The lines to copy are those in the listing that hold the word "noise".

:: Task material ::
┄┄┄┄┄┄┄┄┄┄┄┄┄┄┄┄┄┄┄┄

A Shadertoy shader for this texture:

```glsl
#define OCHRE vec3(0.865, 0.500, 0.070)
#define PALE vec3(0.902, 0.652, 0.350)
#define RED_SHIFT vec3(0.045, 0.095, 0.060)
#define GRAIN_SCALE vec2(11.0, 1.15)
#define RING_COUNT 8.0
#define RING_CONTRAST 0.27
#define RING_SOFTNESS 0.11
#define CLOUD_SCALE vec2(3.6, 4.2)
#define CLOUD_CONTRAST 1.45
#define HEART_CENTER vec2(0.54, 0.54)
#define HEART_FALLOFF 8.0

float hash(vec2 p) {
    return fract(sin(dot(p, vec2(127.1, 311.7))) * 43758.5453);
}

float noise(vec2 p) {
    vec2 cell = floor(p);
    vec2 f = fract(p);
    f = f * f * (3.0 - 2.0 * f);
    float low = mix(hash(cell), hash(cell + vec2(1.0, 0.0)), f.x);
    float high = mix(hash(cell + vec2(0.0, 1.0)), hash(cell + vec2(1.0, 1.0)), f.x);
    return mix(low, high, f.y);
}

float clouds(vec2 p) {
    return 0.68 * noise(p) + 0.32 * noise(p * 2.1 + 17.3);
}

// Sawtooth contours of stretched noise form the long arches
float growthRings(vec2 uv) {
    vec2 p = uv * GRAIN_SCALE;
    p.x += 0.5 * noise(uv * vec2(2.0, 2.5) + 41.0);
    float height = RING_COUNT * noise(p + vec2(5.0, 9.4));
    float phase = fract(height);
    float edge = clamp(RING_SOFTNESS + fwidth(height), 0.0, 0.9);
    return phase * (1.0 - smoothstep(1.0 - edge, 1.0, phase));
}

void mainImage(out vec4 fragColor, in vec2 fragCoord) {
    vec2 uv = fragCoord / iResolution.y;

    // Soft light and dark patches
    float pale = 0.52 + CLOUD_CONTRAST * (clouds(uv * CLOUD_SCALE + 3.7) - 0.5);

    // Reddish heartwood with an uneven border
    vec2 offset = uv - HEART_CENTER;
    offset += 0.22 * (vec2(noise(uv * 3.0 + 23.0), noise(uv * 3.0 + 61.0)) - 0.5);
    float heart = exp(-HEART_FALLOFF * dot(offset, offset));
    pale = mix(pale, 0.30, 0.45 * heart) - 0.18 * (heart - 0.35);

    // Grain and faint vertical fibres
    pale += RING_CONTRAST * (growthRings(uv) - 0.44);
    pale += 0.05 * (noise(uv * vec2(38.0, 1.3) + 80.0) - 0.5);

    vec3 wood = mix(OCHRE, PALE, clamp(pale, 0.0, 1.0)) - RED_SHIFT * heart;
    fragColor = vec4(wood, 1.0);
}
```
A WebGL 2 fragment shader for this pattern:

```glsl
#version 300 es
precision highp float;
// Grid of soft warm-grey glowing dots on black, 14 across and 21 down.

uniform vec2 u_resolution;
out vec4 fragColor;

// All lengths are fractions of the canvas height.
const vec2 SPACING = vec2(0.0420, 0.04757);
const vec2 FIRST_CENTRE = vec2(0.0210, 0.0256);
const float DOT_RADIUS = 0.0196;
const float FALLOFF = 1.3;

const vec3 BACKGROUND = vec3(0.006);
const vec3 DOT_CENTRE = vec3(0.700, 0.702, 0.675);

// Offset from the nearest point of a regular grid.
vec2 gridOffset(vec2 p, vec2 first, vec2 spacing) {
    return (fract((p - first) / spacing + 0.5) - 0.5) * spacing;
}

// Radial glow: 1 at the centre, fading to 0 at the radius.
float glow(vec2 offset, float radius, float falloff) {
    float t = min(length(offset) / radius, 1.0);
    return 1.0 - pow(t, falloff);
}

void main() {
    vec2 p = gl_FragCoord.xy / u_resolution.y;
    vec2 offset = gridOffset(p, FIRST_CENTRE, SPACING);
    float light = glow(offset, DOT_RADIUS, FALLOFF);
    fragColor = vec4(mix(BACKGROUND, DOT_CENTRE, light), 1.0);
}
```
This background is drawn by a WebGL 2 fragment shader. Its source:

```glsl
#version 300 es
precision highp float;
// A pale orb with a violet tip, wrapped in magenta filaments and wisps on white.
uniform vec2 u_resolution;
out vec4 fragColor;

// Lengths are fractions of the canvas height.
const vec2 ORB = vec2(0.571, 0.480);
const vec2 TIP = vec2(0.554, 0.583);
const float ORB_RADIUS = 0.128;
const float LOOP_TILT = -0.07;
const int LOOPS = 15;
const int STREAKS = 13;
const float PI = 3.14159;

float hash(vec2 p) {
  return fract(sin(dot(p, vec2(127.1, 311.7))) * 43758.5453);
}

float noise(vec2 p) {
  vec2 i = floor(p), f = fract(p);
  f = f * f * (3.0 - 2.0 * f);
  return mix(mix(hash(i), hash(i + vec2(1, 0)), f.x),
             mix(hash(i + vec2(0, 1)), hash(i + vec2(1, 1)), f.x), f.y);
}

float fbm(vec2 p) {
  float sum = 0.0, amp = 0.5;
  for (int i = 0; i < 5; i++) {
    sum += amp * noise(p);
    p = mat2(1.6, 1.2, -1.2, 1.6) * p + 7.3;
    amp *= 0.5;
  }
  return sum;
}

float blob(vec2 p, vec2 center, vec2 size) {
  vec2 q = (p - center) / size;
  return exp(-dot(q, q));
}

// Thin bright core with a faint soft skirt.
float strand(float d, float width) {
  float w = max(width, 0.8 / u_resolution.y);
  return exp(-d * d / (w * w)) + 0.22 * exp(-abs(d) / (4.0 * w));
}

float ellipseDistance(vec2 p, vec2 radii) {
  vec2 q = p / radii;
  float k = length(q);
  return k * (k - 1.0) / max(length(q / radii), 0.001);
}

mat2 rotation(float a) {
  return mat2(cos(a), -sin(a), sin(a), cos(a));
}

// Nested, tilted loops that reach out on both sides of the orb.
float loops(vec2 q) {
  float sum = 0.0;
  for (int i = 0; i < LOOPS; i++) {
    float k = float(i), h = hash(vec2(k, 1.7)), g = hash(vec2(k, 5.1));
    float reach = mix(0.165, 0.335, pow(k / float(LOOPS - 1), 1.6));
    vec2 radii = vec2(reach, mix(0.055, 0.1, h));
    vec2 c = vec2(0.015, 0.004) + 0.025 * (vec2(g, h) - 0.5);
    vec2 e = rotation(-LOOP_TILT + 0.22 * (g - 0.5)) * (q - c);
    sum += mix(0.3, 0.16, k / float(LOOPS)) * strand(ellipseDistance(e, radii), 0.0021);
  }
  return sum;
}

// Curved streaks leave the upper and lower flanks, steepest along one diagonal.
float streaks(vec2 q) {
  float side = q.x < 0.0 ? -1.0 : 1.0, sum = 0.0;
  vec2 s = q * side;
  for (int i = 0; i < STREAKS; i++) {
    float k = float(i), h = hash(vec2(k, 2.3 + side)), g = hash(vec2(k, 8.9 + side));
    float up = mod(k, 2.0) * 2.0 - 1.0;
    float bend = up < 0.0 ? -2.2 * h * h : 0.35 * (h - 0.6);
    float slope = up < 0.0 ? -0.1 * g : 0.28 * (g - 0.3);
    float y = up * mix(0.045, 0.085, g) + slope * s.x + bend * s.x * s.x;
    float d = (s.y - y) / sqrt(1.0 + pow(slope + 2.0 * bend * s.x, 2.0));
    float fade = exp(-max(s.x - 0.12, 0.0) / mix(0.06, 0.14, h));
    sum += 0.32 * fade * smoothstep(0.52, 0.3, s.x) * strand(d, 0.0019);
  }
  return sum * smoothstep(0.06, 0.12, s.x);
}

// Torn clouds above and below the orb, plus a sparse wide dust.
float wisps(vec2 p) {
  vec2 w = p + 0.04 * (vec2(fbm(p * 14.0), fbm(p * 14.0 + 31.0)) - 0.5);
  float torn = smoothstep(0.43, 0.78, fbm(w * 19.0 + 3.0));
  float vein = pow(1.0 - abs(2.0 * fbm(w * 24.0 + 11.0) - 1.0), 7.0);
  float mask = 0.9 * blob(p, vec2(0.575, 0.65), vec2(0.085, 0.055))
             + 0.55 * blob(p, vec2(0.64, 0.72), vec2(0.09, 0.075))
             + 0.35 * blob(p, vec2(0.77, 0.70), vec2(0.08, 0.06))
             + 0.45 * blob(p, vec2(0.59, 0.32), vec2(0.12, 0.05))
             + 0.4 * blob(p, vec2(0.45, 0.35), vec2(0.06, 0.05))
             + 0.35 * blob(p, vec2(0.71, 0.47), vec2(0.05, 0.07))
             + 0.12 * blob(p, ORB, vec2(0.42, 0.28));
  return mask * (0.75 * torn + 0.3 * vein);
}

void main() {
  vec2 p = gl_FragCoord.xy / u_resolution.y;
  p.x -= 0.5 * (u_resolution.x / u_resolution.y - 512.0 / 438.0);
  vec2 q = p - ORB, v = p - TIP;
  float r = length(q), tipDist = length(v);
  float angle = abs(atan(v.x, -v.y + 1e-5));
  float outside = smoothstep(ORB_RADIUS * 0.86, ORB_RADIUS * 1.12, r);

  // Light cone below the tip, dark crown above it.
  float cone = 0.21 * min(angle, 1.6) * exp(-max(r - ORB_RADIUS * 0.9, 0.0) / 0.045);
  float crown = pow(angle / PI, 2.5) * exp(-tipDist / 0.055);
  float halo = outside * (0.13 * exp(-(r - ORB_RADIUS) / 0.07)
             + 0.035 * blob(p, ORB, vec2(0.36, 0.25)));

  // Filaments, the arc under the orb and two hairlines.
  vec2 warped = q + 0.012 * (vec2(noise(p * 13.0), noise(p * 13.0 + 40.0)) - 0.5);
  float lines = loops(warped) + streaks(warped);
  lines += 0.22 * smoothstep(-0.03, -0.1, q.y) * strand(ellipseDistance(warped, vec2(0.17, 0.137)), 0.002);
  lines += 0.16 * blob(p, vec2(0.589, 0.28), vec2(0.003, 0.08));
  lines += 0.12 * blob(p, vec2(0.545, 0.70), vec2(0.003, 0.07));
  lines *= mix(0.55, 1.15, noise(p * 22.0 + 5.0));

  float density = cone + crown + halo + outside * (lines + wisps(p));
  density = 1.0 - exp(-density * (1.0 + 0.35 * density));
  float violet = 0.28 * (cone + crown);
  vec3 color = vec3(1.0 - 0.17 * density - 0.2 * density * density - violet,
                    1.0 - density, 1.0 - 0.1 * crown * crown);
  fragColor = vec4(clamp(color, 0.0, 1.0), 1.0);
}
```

┄┄┄┄┄┄┄┄┄┄┄┄┄┄┄┄┄┄┄┄

:: Response to this exercise ::
float noise(vec2 p) {
    return 0.68 * noise(p) + 0.32 * noise(p * 2.1 + 17.3);
// Sawtooth contours of stretched noise form the long arches
    p.x += 0.5 * noise(uv * vec2(2.0, 2.5) + 41.0);
    float height = RING_COUNT * noise(p + vec2(5.0, 9.4));
    offset += 0.22 * (vec2(noise(uv * 3.0 + 23.0), noise(uv * 3.0 + 61.0)) - 0.5);
    pale += 0.05 * (noise(uv * vec2(38.0, 1.3) + 80.0) - 0.5);
float noise(vec2 p) {
    sum += amp * noise(p);
  vec2 warped = q + 0.012 * (vec2(noise(p * 13.0), noise(p * 13.0 + 40.0)) - 0.5);
  lines *= mix(0.55, 1.15, noise(p * 22.0 + 5.0));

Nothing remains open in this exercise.